TASK DIRECTIONS :: What is the number of lines in the records below holding the string "sweater"? Reply with it and nothing else.

Collection entries ::
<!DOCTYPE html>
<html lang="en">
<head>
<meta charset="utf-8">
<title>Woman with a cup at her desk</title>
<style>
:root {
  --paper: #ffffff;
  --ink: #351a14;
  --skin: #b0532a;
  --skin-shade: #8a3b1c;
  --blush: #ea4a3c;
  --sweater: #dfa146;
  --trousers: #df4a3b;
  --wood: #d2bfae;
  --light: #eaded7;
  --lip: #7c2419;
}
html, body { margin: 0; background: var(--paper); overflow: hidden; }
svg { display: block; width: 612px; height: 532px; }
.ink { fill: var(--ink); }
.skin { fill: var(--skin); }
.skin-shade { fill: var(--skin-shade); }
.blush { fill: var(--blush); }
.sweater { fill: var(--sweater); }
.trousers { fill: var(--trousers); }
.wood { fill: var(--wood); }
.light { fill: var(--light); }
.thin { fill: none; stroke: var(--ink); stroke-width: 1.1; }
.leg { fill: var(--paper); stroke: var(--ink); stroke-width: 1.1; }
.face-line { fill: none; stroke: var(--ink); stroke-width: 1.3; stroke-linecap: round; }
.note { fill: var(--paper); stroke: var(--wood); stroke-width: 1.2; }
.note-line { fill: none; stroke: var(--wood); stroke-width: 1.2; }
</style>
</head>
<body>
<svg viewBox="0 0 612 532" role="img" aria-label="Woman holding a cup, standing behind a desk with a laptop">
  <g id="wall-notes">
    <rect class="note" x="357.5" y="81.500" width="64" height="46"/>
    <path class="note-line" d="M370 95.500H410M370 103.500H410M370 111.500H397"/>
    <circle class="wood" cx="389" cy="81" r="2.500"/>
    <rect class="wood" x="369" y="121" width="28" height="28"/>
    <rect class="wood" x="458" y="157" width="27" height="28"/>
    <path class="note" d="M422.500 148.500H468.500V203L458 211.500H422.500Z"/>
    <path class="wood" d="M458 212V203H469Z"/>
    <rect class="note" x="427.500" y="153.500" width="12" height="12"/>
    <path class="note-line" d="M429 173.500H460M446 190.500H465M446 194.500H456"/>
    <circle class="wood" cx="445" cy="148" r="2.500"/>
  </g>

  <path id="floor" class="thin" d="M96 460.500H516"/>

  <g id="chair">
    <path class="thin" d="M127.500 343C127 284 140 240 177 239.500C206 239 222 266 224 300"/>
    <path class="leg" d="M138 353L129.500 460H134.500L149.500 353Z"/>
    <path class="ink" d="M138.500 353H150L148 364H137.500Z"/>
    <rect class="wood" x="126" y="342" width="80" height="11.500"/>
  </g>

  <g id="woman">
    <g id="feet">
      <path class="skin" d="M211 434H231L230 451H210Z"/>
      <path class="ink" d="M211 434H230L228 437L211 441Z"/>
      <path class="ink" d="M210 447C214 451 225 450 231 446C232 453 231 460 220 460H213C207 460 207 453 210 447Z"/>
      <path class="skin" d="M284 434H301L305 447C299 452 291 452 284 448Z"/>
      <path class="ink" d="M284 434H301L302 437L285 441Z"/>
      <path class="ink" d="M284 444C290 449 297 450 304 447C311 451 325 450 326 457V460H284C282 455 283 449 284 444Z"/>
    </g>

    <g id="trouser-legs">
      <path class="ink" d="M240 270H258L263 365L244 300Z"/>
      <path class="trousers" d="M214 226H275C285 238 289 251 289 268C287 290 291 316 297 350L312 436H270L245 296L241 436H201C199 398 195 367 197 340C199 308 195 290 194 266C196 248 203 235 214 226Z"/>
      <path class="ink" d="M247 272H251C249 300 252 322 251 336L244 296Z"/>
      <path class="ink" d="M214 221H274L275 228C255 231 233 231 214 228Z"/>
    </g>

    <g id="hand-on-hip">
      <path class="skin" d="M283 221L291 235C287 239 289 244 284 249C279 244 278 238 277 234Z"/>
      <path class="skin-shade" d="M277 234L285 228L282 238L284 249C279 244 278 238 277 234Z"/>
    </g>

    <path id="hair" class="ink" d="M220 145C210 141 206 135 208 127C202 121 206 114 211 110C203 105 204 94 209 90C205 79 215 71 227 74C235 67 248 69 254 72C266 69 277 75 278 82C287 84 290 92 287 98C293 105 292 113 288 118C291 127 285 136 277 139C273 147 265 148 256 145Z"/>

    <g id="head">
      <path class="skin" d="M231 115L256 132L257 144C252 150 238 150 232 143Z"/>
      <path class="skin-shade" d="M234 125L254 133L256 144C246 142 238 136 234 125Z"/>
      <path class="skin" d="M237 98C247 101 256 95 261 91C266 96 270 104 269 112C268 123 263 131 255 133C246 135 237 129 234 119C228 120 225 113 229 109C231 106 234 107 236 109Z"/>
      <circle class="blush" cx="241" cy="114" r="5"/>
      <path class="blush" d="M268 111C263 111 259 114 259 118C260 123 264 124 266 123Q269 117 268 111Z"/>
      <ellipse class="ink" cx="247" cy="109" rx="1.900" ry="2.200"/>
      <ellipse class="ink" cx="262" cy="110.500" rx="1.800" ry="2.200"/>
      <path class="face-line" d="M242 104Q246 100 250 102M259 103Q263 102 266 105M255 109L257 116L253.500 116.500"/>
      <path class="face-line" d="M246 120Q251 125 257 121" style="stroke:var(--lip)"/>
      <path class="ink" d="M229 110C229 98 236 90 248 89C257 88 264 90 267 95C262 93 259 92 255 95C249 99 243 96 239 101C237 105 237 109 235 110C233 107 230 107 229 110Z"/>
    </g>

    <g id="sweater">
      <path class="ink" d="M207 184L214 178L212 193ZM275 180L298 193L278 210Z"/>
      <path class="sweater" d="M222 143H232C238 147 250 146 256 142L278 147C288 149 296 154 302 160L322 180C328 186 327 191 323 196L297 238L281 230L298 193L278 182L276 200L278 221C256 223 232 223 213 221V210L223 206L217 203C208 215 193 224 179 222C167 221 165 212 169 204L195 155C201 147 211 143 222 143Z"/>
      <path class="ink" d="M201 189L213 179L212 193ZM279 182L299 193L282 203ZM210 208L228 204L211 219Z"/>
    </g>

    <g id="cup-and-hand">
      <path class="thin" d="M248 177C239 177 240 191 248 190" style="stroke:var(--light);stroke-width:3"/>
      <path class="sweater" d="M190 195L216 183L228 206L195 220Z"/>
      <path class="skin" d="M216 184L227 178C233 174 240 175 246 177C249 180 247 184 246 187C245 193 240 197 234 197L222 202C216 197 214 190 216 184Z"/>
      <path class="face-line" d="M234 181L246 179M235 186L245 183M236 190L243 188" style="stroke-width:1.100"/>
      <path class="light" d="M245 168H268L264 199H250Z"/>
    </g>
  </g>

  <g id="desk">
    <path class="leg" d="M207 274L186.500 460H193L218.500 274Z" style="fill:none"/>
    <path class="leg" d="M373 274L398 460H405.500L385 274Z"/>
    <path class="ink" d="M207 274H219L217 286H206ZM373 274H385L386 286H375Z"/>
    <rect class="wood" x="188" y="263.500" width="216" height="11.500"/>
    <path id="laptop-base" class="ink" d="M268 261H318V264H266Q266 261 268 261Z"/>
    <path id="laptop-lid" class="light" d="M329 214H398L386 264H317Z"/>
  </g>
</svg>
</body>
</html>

...

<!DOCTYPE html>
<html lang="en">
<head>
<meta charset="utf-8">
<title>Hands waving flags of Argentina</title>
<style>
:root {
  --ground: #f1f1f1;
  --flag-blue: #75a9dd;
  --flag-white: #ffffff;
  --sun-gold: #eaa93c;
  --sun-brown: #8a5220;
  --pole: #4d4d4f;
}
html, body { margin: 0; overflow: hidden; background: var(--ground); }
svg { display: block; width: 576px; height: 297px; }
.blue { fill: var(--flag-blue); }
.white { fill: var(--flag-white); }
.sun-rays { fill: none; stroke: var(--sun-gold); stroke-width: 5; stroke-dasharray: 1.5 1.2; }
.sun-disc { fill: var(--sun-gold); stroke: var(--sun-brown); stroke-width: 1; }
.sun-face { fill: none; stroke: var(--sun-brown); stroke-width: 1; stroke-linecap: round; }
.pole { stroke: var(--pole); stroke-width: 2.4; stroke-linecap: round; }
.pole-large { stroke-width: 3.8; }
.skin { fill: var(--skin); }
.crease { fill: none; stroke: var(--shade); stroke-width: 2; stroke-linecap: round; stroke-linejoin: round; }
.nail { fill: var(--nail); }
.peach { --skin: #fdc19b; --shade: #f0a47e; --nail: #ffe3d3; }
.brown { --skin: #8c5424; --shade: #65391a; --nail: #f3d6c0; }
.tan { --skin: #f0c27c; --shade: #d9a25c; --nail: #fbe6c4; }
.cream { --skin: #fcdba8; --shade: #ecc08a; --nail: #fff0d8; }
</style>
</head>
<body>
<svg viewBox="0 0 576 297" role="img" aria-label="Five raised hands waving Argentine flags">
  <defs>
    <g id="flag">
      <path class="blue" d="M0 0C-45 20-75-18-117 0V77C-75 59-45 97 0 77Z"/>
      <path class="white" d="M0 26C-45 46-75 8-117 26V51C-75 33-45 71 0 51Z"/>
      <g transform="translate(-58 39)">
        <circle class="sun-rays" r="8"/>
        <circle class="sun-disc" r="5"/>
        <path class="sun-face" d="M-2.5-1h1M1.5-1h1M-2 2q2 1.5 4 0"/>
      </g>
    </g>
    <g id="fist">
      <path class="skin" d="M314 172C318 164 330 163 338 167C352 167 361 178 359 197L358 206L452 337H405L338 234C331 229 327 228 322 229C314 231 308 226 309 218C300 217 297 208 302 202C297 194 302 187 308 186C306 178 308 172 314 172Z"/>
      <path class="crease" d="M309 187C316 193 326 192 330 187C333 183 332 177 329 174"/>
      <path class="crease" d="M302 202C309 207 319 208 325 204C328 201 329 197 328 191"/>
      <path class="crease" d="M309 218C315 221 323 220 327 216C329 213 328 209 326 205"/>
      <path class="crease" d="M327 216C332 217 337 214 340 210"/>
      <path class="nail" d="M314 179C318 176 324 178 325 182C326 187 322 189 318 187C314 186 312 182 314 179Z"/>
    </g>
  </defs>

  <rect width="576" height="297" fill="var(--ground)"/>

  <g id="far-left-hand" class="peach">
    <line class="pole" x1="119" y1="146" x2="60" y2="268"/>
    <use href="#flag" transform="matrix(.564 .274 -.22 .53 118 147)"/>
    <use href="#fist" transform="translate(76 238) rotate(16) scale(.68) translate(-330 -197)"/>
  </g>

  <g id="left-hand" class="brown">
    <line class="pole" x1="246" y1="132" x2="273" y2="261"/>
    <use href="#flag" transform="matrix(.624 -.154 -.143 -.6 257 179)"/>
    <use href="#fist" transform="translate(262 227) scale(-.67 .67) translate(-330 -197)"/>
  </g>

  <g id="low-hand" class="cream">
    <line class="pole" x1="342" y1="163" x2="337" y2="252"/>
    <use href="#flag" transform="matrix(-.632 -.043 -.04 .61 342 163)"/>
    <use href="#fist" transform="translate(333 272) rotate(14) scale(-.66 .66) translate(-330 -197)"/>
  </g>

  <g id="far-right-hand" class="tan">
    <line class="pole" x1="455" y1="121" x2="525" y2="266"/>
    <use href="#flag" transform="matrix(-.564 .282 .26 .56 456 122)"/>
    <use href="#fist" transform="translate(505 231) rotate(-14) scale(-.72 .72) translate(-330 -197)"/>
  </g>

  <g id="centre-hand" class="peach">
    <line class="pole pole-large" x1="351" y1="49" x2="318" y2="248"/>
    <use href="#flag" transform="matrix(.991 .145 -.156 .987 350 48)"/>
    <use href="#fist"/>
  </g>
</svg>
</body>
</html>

...

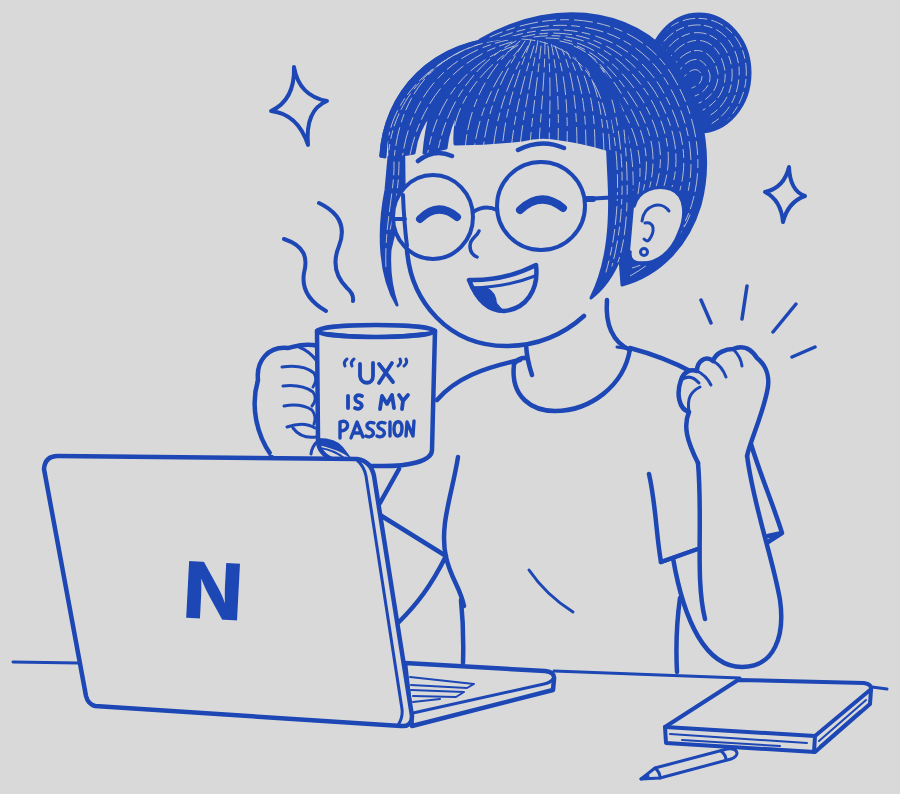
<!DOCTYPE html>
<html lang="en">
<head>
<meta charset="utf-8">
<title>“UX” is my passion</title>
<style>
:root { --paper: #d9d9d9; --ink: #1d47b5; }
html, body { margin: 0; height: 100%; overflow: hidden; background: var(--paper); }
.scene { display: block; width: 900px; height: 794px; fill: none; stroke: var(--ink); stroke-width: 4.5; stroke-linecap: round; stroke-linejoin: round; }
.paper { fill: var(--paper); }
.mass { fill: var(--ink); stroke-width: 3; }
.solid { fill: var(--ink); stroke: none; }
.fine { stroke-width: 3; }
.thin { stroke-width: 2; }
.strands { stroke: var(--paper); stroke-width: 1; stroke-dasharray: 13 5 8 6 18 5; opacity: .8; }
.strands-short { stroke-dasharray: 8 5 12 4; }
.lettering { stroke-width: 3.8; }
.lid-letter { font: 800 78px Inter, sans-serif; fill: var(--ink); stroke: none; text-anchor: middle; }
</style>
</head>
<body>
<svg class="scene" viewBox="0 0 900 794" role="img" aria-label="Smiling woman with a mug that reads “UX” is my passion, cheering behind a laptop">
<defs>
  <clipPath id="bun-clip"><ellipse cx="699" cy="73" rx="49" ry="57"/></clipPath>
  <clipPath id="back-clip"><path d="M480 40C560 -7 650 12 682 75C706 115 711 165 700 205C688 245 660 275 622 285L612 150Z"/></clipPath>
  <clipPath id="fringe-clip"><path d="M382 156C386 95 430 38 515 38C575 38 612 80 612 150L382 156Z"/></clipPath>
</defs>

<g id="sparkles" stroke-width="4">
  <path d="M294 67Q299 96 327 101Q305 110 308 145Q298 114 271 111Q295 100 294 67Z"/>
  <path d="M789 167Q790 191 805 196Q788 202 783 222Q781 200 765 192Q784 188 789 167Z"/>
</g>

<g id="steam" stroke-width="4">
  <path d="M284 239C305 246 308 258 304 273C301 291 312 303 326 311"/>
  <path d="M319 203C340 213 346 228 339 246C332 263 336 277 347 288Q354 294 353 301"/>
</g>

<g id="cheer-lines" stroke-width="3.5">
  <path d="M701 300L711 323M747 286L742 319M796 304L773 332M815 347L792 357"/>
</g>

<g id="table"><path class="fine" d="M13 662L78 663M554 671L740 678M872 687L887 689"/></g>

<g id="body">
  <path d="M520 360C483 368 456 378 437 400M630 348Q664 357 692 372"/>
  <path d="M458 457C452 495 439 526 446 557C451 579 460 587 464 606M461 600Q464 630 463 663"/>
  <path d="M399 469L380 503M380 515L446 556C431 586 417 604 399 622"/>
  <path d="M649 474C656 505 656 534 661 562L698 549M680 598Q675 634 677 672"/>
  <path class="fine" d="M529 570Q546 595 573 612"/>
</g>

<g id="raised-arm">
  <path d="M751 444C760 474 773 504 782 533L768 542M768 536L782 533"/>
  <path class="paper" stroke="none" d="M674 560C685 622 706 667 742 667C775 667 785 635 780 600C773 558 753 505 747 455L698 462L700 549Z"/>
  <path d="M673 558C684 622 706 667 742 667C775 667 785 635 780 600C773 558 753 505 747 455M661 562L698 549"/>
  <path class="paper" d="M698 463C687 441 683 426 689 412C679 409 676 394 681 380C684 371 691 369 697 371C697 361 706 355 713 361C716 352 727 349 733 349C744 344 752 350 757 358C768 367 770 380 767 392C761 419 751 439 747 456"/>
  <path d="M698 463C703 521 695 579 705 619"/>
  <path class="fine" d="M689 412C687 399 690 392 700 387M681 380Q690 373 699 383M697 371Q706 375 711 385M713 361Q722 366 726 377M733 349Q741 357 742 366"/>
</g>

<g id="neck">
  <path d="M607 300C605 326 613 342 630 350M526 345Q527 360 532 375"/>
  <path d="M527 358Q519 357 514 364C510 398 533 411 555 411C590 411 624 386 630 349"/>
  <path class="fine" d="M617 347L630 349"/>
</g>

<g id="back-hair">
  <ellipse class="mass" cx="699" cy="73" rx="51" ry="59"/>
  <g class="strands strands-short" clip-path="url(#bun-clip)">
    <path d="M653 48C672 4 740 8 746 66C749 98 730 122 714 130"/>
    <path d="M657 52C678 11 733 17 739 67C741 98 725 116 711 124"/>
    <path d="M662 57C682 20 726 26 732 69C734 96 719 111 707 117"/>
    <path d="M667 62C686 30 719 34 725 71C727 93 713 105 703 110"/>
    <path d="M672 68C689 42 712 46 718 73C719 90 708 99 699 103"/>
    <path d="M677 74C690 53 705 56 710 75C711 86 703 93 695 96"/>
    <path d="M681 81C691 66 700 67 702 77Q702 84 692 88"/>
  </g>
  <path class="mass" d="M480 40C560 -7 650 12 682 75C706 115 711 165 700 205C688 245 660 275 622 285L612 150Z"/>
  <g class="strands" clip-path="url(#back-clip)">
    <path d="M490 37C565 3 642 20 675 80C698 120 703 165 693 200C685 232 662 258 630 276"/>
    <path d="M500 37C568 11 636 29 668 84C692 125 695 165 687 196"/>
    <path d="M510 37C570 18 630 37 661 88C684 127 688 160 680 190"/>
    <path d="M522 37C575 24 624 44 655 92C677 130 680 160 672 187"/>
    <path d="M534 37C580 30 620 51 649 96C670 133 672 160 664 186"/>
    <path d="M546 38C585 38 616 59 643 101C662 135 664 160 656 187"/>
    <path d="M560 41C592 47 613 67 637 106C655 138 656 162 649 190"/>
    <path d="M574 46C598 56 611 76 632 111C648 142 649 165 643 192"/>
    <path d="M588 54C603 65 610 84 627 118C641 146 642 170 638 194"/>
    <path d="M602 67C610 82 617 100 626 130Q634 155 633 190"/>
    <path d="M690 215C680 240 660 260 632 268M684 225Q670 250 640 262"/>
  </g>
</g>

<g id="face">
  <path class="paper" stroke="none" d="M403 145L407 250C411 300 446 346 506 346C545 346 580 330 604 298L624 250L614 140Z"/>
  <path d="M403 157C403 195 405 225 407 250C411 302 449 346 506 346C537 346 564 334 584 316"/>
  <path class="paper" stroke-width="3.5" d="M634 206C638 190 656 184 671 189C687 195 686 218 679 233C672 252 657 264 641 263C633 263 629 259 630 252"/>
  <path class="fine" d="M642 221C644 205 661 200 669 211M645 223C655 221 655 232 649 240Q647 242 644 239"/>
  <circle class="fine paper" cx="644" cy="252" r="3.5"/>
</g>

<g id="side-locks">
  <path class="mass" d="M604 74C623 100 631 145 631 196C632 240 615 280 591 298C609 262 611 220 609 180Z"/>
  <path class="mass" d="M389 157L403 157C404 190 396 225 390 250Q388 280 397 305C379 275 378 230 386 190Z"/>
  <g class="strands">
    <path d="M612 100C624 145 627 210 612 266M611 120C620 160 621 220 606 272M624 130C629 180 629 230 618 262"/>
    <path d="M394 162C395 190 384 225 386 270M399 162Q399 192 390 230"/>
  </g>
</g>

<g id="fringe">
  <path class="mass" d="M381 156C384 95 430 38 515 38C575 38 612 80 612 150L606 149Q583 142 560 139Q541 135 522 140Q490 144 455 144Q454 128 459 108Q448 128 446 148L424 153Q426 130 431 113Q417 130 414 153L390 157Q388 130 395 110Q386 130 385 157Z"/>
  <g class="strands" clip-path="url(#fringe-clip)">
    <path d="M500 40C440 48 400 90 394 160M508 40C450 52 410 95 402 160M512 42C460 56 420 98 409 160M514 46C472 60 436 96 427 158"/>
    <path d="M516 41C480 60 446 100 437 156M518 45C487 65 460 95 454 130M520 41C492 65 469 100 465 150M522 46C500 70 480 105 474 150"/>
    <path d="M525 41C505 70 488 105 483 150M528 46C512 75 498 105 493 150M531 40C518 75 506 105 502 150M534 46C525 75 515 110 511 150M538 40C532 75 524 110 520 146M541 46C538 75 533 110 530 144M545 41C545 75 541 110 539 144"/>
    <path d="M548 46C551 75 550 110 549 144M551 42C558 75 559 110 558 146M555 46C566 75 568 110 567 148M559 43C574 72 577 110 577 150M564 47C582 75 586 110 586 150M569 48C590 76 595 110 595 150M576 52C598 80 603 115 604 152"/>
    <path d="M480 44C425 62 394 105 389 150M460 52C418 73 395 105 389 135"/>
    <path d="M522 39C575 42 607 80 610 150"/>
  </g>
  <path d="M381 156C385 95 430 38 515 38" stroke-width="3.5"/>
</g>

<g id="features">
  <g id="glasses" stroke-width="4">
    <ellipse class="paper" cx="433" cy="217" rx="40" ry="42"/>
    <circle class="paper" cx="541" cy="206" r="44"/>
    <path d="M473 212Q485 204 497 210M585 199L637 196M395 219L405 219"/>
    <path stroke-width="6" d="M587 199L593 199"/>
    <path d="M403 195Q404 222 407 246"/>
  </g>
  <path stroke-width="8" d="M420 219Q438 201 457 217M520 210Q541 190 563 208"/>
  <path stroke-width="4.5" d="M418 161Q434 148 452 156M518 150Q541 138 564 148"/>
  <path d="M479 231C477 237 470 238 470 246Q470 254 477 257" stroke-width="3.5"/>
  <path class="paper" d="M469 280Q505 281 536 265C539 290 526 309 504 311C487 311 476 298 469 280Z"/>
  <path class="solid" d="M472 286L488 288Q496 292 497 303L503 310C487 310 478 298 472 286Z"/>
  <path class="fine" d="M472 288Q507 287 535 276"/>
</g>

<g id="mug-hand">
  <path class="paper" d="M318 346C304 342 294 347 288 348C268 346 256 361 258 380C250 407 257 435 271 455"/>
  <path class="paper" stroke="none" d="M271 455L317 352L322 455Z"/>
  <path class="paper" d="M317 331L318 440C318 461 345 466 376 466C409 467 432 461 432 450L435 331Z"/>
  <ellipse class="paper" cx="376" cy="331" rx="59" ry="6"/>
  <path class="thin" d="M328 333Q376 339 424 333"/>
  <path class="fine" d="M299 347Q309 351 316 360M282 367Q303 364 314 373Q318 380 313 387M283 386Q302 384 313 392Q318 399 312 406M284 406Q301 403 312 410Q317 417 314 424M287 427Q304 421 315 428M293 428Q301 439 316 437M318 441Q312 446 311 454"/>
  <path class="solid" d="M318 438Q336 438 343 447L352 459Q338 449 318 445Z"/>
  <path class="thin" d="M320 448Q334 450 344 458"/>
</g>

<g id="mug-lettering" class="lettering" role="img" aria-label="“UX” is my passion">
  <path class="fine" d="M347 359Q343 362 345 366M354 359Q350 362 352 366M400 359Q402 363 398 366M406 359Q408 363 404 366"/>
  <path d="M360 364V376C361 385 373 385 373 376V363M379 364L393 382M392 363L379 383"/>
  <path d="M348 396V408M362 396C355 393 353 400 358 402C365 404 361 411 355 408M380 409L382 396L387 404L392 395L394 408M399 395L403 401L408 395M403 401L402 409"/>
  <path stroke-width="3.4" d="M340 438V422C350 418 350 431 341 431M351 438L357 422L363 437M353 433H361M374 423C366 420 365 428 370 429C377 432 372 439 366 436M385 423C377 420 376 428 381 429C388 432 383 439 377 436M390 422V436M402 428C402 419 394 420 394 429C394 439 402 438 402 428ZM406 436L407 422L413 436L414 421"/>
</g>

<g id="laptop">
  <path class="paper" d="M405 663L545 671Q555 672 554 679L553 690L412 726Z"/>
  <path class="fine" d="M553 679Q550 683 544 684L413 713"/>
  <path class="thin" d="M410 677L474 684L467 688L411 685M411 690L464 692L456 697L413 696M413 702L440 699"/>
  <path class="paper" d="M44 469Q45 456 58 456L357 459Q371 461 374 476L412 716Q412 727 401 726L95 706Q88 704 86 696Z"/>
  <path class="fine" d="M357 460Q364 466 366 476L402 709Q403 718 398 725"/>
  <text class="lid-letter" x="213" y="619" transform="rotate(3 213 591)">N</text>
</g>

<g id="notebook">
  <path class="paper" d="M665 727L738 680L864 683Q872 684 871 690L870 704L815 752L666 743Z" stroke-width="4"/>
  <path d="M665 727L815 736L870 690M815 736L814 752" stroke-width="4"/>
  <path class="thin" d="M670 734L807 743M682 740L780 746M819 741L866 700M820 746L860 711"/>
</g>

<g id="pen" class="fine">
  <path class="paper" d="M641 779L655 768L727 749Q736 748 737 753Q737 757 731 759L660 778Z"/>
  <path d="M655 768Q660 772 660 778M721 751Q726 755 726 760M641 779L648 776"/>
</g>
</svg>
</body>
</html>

RESPONSE FOR THIS EXERCISE :: 5